Progarchives, the progressive rock ultimate discography
Procol Harum - Prodigal Stranger CD (album) cover


Procol Harum


Crossover Prog

2.41 | 77 ratings

From, the ultimate progressive rock music website

Easy Livin
Special Collaborator
Honorary Collaborator / Retired Admin
3 stars "Great to see you, written any songs?"

Released in 1991, "The prodigal stranger" is presumably a reference to the return of Robin Trower on guitar. He joins Procol Harum stalwarts Gary Brooker and Matthew Fisher for what promised to be a triumphant return to the exciting, early days of the band.

Unfortunately, they all forgot to bring along any songs worthy of this classic line up. The album therefore consist entirely of what amounts to pretty good AOR. Trower's guitar may be there, but I defy you to spot it on more than a handful of occasions.

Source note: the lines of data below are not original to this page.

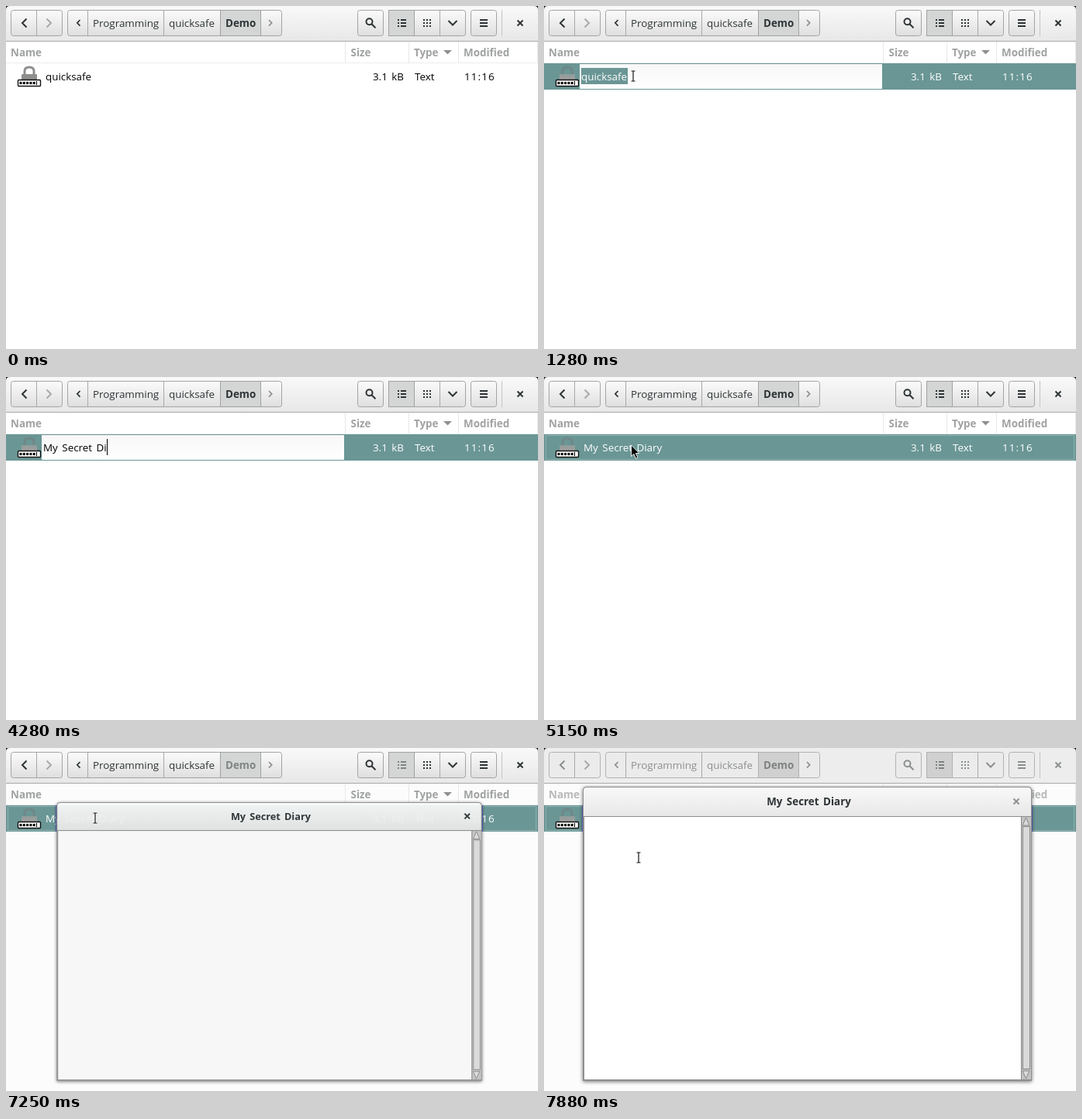
An HTML page for the animation above (8 s loop, 686x443 px).

```html
<!DOCTYPE html>
<html lang="en">
<head>
<meta charset="utf-8">
<title>Renaming a file</title>
<style>
  html, body { margin: 0; width: 100%; height: 100%; overflow: hidden; background: #fff; }
  svg { display: block; width: 686px; height: 443px; }
  text { font: 13.4px "Open Sans", "Noto Sans", sans-serif; word-spacing: 2px; white-space: pre; fill: #2e3436; }
  .bold { font-weight: 700; }
  .column { fill: #a0a2a2; }
  .spread { letter-spacing: 1.1px; }
  .end { text-anchor: end; }
  .button { fill: url(#buttonFill); stroke: #a4a4a4; }
  .rule { fill: none; stroke: #a8a8a8; }
  .on { fill: #d3d6d5; stroke: #a1a1a1; }
  .line { fill: none; stroke: #2e3436; stroke-width: 2; }
  .solid { fill: #2e3436; }
  .off { stroke: #a8aaaa; }
  #row text { fill: #000; }
  #row.selected text { fill: #fff; }
  .shackle { fill: none; stroke: #8e8f8d; stroke-width: 3; }
  .lock { fill: #8e8f8d; }
  .selected .shackle { stroke: #6f8887; }
  .selected .lock { fill: url(#lockFill); }
  #selection { fill: #6a9695; }
  .fading .active, .dim .glyph { opacity: .5; }
  .fading #paper, .dim #paper { fill: #fcfcfc; }
  .dim #bar { fill: #ededed; }
  .dim .button { fill: #ebebeb; stroke: #b2b2b2; }
  .dim .on { fill: #d0d0d0; stroke: #b0b0b0; }
  .dim .column { fill: #b8b9b9; }
  #dialog { transform-origin: 339.5px 430px; filter: drop-shadow(0 1px 2.5px rgba(0,0,0,.55)); }
</style>
</head>
<body>
<svg id="stage" viewBox="0 0 686 443"></svg>
<script>
const stage = document.getElementById('stage');

const text = (x, y, value, cls = '', id = '') =>
  `<text x="${x}" y="${y}" class="${cls}" id="${id}">${value}</text>`;
const rect = (x, y, w, h, attrs = '') =>
  `<rect x="${x}" y="${y}" width="${w}" height="${h}" ${attrs}/>`;
const path = (d, cls, attrs = '') => `<path d="${d}" class="${cls}" ${attrs}/>`;
const gradient = (id, from, to) =>
  `<linearGradient id="${id}" x2="0" y2="1"><stop stop-color="${from}"/><stop offset="1" stop-color="${to}"/></linearGradient>`;
const button = (left, right, ...dividers) =>
  rect(left + .5, 5.5, right - left - 1, 33, 'rx="3" class="button"') +
  path(dividers.map(x => `M${x + .5} 6v32`).join(''), 'rule');
const cross = (x, y) => path(`M${x - 3.5} ${y - 3.5}l7 7m0-7l-7 7`, 'line glyph');
const grid = (xs, ys, w, h) => xs.map(x => ys.map(y => rect(x, y, w, h)).join('')).join('');

const header = `
  ${rect(0, 0, 686, 20, 'fill="#222"')}
  ${path('M0 46V5Q0 0 5 0H681Q686 0 686 5V46Z', '', 'id="bar" fill="url(#barFill)"')}
  ${rect(0, 45, 686, 1, 'fill="#a9a9a9"')}
  ${button(6, 73, 39)}
  ${button(79, 356, 105, 203)}
  ${button(453, 487)}
  ${button(493, 593, 559)}
  ${button(599, 633)}
  ${rect(276.5, 5.5, 52, 33, 'class="on"')}
  ${rect(493.5, 5.5, 33, 33, 'class="on"')}
  ${rect(639, 5, 1, 34, 'fill="#c4c4c4"')}
  ${path('M26.5 16.5l-5.5 5.5 5.5 5.5', 'line glyph')}
  ${path('M52.5 16.5l5.5 5.5-5.5 5.5', 'line off')}
  ${path('M95.5 18l-3.7 3.8 3.7 3.8', 'line glyph', 'style="stroke-width:1.7"')}
  ${path('M339 18l3.7 3.8-3.7 3.8', 'line off', 'style="stroke-width:1.7;stroke:#8f9191"')}
  <g class="glyph">${text(112, 27, 'Programming')}${text(210, 27, 'quicksafe')}</g>
  <g class="glyph active">${text(283, 27, 'Demo', 'bold')}</g>
  ${path('M472.5 20.2a4 4 0 1 1-8 0a4 4 0 1 1 8 0M471.5 23.2l5 5', 'line glyph')}
  <g class="solid glyph active">${grid([505], [17, 21, 25], 2, 2)}${grid([509], [17, 21, 25], 7, 2)}</g>
  <g class="solid glyph">${grid([538, 542, 546], [17, 21, 25], 2, 2)}${grid([611], [17, 21, 25], 10, 2)}</g>
  ${path('M570.5 19l5.5 5.5 5.5-5.5', 'line glyph')}
  ${cross(663, 22)}`;

const columns = `
  ${text(6, 65, 'Name', 'bold column')}${text(444.5, 65, 'Size', 'bold column')}
  ${text(526, 65, 'Type', 'bold column')}${text(590, 65, 'Modified', 'bold column')}
  ${path('M564 57h11l-5.5 5.5z', '', 'fill="#8f9191"')}
  ${[437, 519, 583, 685].map(x => rect(x, 46, 1, 27, 'fill="#e8e8e8"')).join('')}
  ${rect(0, 73, 686, 1, 'fill="#ededed"')}`;

const icon = `
  ${path('M24 89V84Q24 79 30 79Q36 79 36 84V89', 'shackle')}
  ${rect(20, 88, 20, 8, 'rx="1" class="lock"')}
  ${rect(15.5, 95.5, 29, 8, 'rx="1" fill="#fff" stroke="#111" stroke-width="1.4"')}
  ${[19, 23.3, 27.6, 31.9, 36.2].map(x => `<circle cx="${x}" cy="99.5" r="1.7" fill="#000"/>`).join('')}
  ${rect(39, 97, 1, 5, 'fill="#000"')}`;

const row = `<g id="row">
  ${rect(0, 74, 686, 34, 'id="selection"')}
  ${rect(2.5, 75.5, 681, 31, 'id="focus" fill="none" stroke="#b4cac9" stroke-dasharray="1 1"')}
  ${icon}
  ${text(51, 96, '', '', 'name')}
  ${text(513, 96, '3.1 kB', 'end')}${text(527, 96, 'Text')}${text(591, 96, '11:16', 'spread')}
</g>`;

const entry = `<g id="entry">
  ${rect(46, 75, 390, 32, 'fill="url(#entryFill)"')}
  ${rect(48, 80, 60, 21, 'id="marked" fill="#6a9695"')}
  ${text(48, 96, '', '', 'typed')}
  ${rect(0, 80, 1, 21, 'id="caret"')}
</g>`;

const dialog = `<g id="dialog">
  ${path('M50 430V55Q50 50 55 50H624Q629 50 629 55V430Z', '', 'fill="#8c8f8e"')}
  ${path('M51 88V55Q51 51 55 51H624Q628 51 628 55V88Z', '', 'fill="url(#barFill)"')}
  ${text(339.5 + 2, 74, 'My Secret Diary', 'bold', 'title')}
  ${cross(609, 69)}
  ${rect(52, 89, 563, 339, 'id="page"')}
  ${rect(615, 89, 13, 339, 'fill="#c3c3c3"')}
  ${rect(615, 89, 1, 339, 'fill="#888"')}
  ${rect(617.5, 101.5, 9, 313, 'fill="#d9d9d9" stroke="#8a8a8a"')}
  ${path('M617 100l4.5-10 4.5 10zM617 417h9l-4.5 10z', '', 'fill="#d9d9d9" stroke="#888"')}
</g>`;

stage.innerHTML = `
  <defs>
    ${gradient('barFill', '#f9f9f9', '#e7e7e7')}
    ${gradient('buttonFill', '#fbfbfb', '#dfdfdf')}
    ${gradient('entryFill', '#f7f7f7', '#ffffff')}
    ${gradient('lockFill', '#8f9c9b', '#a3a19f')}
  </defs>
  ${rect(0, 0, 686, 443, 'id="paper" fill="#fff"')}
  ${header}${columns}${row}${entry}${dialog}
  ${path('', '', 'id="edges" stroke="#5450a4" fill="none"')}
  ${path('M0 0V14.5L3.4 11.4 6 17.3 8.4 16.2 5.8 10.5H10.3Z', '', 'id="arrow" transform="translate(112.5 88)" stroke="#fff" stroke-width=".9"')}
  <g id="beam" fill="none">
    ${['#fff" stroke-width="3', '#111" stroke-width="1.2'].map(stroke =>
      `<path d="M-2.5-6.5H2.5M0-6.5V6.5M-2.5 6.5H2.5" stroke="${stroke}"/>`).join('')}
  </g>`;

const el = id => document.getElementById(id);
const show = (id, visible) => { el(id).style.display = visible ? '' : 'none'; };
el('title').style.textAnchor = 'middle';
el('title').setAttribute('x', 341.5);

const LOOP = 8000;
const SELECT = 500, EDIT = 1240, TYPE = 1770, COMMIT = 5080, FOCUS = 5150;
const LAUNCH = 7150, OPEN = 7200, SETTLED = 7300, MOVE = 7760;
const fullName = 'My Secret Diary';
// Time and number of typed characters
const keys = [[1770, 1], [2160, 2], [2510, 4], [2970, 6], [3250, 7], [3680, 9],
              [4020, 10], [4280, 12], [4680, 14], [5010, 15]];

function drawEntry(t) {
  const editing = t >= EDIT && t < COMMIT;
  show('entry', editing);
  if (!editing) return;
  const typing = t >= TYPE;
  const count = keys.reduce((n, [time, length]) => t >= time ? length : n, 0);
  const typed = el('typed');
  typed.textContent = typing ? fullName.slice(0, count) : 'quicksafe';
  typed.style.fill = typing ? '#000' : '#fff';
  show('marked', !typing);
  show('caret', typing);
  el('caret').setAttribute('x', Math.round(48 + typed.getComputedTextLength()));
}

function drawDialog(t) {
  const open = t >= OPEN;
  show('dialog', open);
  show('edges', open);
  stage.classList.toggle('fading', open);
  stage.classList.toggle('dim', t >= SETTLED);
  if (!open) return;
  // Exponential ease-out from the bottom edge, sampled every 50 ms
  const progress = (Math.floor((t - LAUNCH) / 50) * 50 + 6) / 250;
  const scale = progress >= .8 ? 1 : 1 - 2 ** (-10 * progress);
  el('dialog').style.transform = `scale(${scale})`;
  el('dialog').style.opacity = scale;
  el('page').setAttribute('fill', t >= SETTLED ? '#fff' : '#f7f7f7');
  el('edges').setAttribute('d', [-1, 1].map(side =>
    `M${Math.round(339.5 + side * 290) === 0 ? 0 : Math.floor(339.5 + side * 290 * scale) + .5} 74v34`).join(''));
}

function drawPointer(t) {
  const beam = t >= EDIT && t < TYPE || t >= LAUNCH;
  show('beam', beam);
  show('arrow', t >= SELECT && t < EDIT || t >= FOCUS && t < LAUNCH);
  const step = t < MOVE ? 0 : Math.min(4, Math.floor((t - MOVE) / 40) + 1) / 4;
  el('beam').setAttribute('transform', `translate(${115 + 7 * step} ${90.5 + 51 * step})`);
}

function draw(t) {
  const selected = t >= SELECT;
  el('row').classList.toggle('selected', selected);
  show('selection', selected);
  show('focus', t >= FOCUS);
  el('name').textContent = t < COMMIT ? 'quicksafe' : fullName;
  drawEntry(t);
  drawDialog(t);
  drawPointer(t);
}

const start = performance.now();
function tick() {
  draw((performance.now() - start) % LOOP);
  requestAnimationFrame(tick);
}
tick();
</script>
</body>
</html>
```
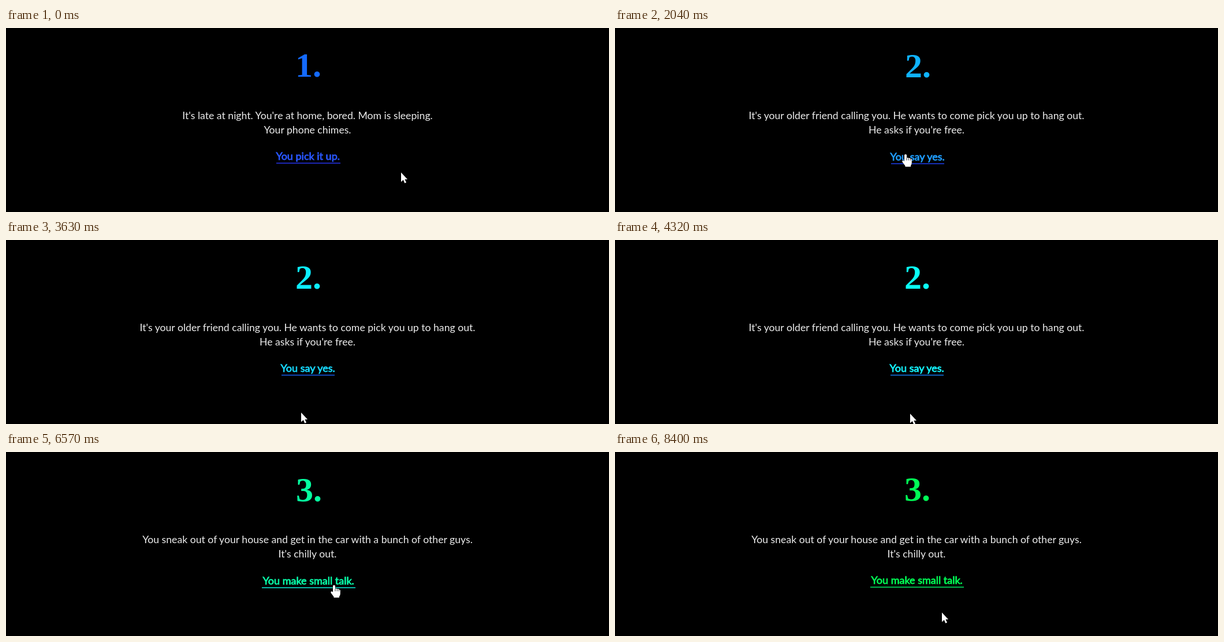
Write an HTML page that moves like this. It is 1044 px wide and 321 px high and loops after 8.43 s.

```html
<!DOCTYPE html>
<html lang="en">
<head>
<meta charset="utf-8">
<title>Night story</title>
<style>
  html, body { margin: 0; width: 100%; height: 100%; overflow: hidden; background: #000; }
  svg { display: block; width: 1044px; height: 321px; }
  text { text-anchor: middle; font: 17.65px Lato, "Open Sans", sans-serif; fill: #ececec; }
  .number { font: bold 60px "Liberation Serif", "Noto Serif", serif; fill: var(--number); }
  .link { font-size: 18px; fill: var(--link); stroke: var(--link); stroke-width: .8px; }
  .rule { fill: var(--rule); }
  #cursor path { fill: #fff; stroke: #000; stroke-width: 1px; paint-order: stroke; }
  #hand .gap { fill: none; stroke-width: .8px; }
</style>
</head>
<body>
<svg viewBox="0 0 1044 321">
  <g id="pages"></g>
  <g id="cursor">
    <path id="arrow" d="M0 0V16.5L3.8 13L6.3 18.8L9 17.6L6.5 12H11Z"/>
    <g id="hand">
      <path d="M-2 1.6Q0 -1.2 2 1.6V7Q4 5.6 5.3 7.2Q7.4 6.2 8.4 8Q10.6 7.4 10.8 9.8V15Q10.8 18 9 20V22H-.5V20.4L-5.3 14Q-6.3 12 -4.8 11.2Q-3.4 10.8 -2 12.6Z"/>
      <path class="gap" d="M2 7V11M5.3 7.4V11M8.4 8.2V11"/>
    </g>
  </g>
</svg>
<script>
const LOOP = 8430, STEP = 30;
const byId = id => document.getElementById(id);

const pages = [
  { from: 0, rule: 111, link: "You pick it up.",
    lines: ["It's late at night. You're at home, bored. Mom is sleeping.", "Your phone chimes."] },
  { from: 1900, rule: 92, link: "You say yes.",
    lines: ["It's your older friend calling you. He wants to come pick you up to hang out.", "He asks if you're free."] },
  { from: 6350, rule: 162, link: "You make small talk.",
    lines: ["You sneak out of your house and get in the car with a bunch of other guys.", "It's chilly out."] }
];

byId("pages").innerHTML = pages.map((page, i) => `
  <g class="page">
    <text x="522" y="159">${page.lines[0]}</text>
    <text x="522" y="184">${page.lines[1]}</text>
    <g class="shaky">
      <text class="number" x="523.4" y="85">${i + 1}.</text>
      <text class="link" x="522.7" y="230">${page.link}</text>
      <rect class="rule" x="${Math.round(523 - page.rule / 2)}" y="235" width="${page.rule}" height="1.4"/>
    </g>
  </g>`).join("");

const groups = [...document.querySelectorAll(".page")];
const shaky = [...document.querySelectorAll(".shaky")];

// Each stop is [time, ...values]; segments are eased by the given curve.
function along(stops, t, ease = k => k) {
  const i = stops.findIndex(stop => stop[0] > t);
  if (i === 0) return stops[0].slice(1);
  if (i < 0) return stops[stops.length - 1].slice(1);
  const a = stops[i - 1], b = stops[i];
  const k = ease((t - a[0]) / (b[0] - a[0]));
  return a.slice(1).map((v, j) => v + (b[j + 1] - v) * k);
}
const smooth = k => k * k * (3 - 2 * k);

const path = [
  [90, 684, 252], [840, 524, 224], [1050, 503, 220],
  [3180, 503, 220], [3680, 511, 303],
  [5240, 511, 303], [5340, 513, 303], [6000, 568, 232],
  [7020, 568, 232], [7500, 566, 280]
];
const ruleHue = [[0, 236], [3000, 228], [4320, 212], [5340, 198], [6570, 174], [8400, 145]];

function shake(t) {
  const phase = t % 100;
  if (phase < 35) return [0, 0];
  return phase < 75 ? [1, 1] : [-1, 0];
}

function render(t) {
  const left = 1 - t / LOOP;
  const hue = 140 + 78 * left;
  const style = byId("pages").style;
  const paint = (name, h, light) => style.setProperty(name, `hsl(${h} 100% ${light}%)`);
  paint("--number", hue, 50 + 4 * left);
  paint("--link", hue + 9 * left, 50 + 8 * left);
  paint("--rule", along(ruleHue, t)[0], 50 + 8 * left);

  const current = pages.filter(page => page.from <= t).length - 1;
  groups.forEach((g, i) => g.setAttribute("display", i === current ? "inline" : "none"));
  shaky[current].setAttribute("transform", `translate(${shake(t)})`);

  const [x, y] = along(path, t, smooth).map(Math.round);
  const half = pages[current].rule / 2;
  const hover = y < 238 && Math.abs(x - 523) < half;
  const pointing = hover || (t > 6000 && t < 7100);
  byId("cursor").setAttribute("transform", `translate(${x} ${y})`);
  byId("hand").setAttribute("display", pointing ? "inline" : "none");
  byId("arrow").setAttribute("display", pointing ? "none" : "inline");
}

const start = performance.now();
function tick() {
  const t = (performance.now() - start) % LOOP;
  render(Math.floor(t / STEP) * STEP);
  requestAnimationFrame(tick);
}
tick();
</script>
</body>
</html>
```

I'm perhaps being a little too harsh in order to get the point across, there are some decent songs here. It all starts off promisingly enough with "The truth won't fade away". A dramatic intro plus the uplifting distinctive voice of Brooker is enough to start the knees trembling in anticipation. That however, is as good as it gets. Tracks like "Man with a mission" and "One more time" are little more that average compositions.

The ballads tend to work better, even if they do smack at times of attempts to write "A whiter shade of pale, part 2". "(You can't) Turn back the page" could actually be a massive hit for a current boy band, is that scary or what?!

Many of the tracks have similarities with contemporary, and not so new artists. "One more time" is straight from the Phil Collins songbook, "A dream in ev'ry home" could easily be by Steve Winwood, and "The hand that rocks the cradle" is Stephen Stills "Love the one you're with" slowed down a bit. "The king of hearts" comes closest to "Whiter shade of pale", complete with "She wandered through.." lyric.

The wonderful voice of Brooker and his great piano work, together with the emotive sound of Fisher's Hammond organ make it clear that this is indeed Procol Harum. The album is competent and worthy of the name, but nonetheless it must go down as a missed opportunity.

Easy Livin | 3/5 |


As a registered member (register here if not), you can post rating/reviews (& edit later), comments reviews and submit new albums.

You are not logged, please complete authentication before continuing (use forum credentials).

Forum user
Forum password

Share this PROCOL HARUM review

Social review comments () BETA

Review related links

Copyright Prog Archives, All rights reserved. | Legal Notice | Privacy Policy | Advertise | RSS + syndications

Other sites in the MAC network: — jazz music reviews and archives | — metal music reviews and archives

Donate monthly and keep PA fast-loading and ad-free forever.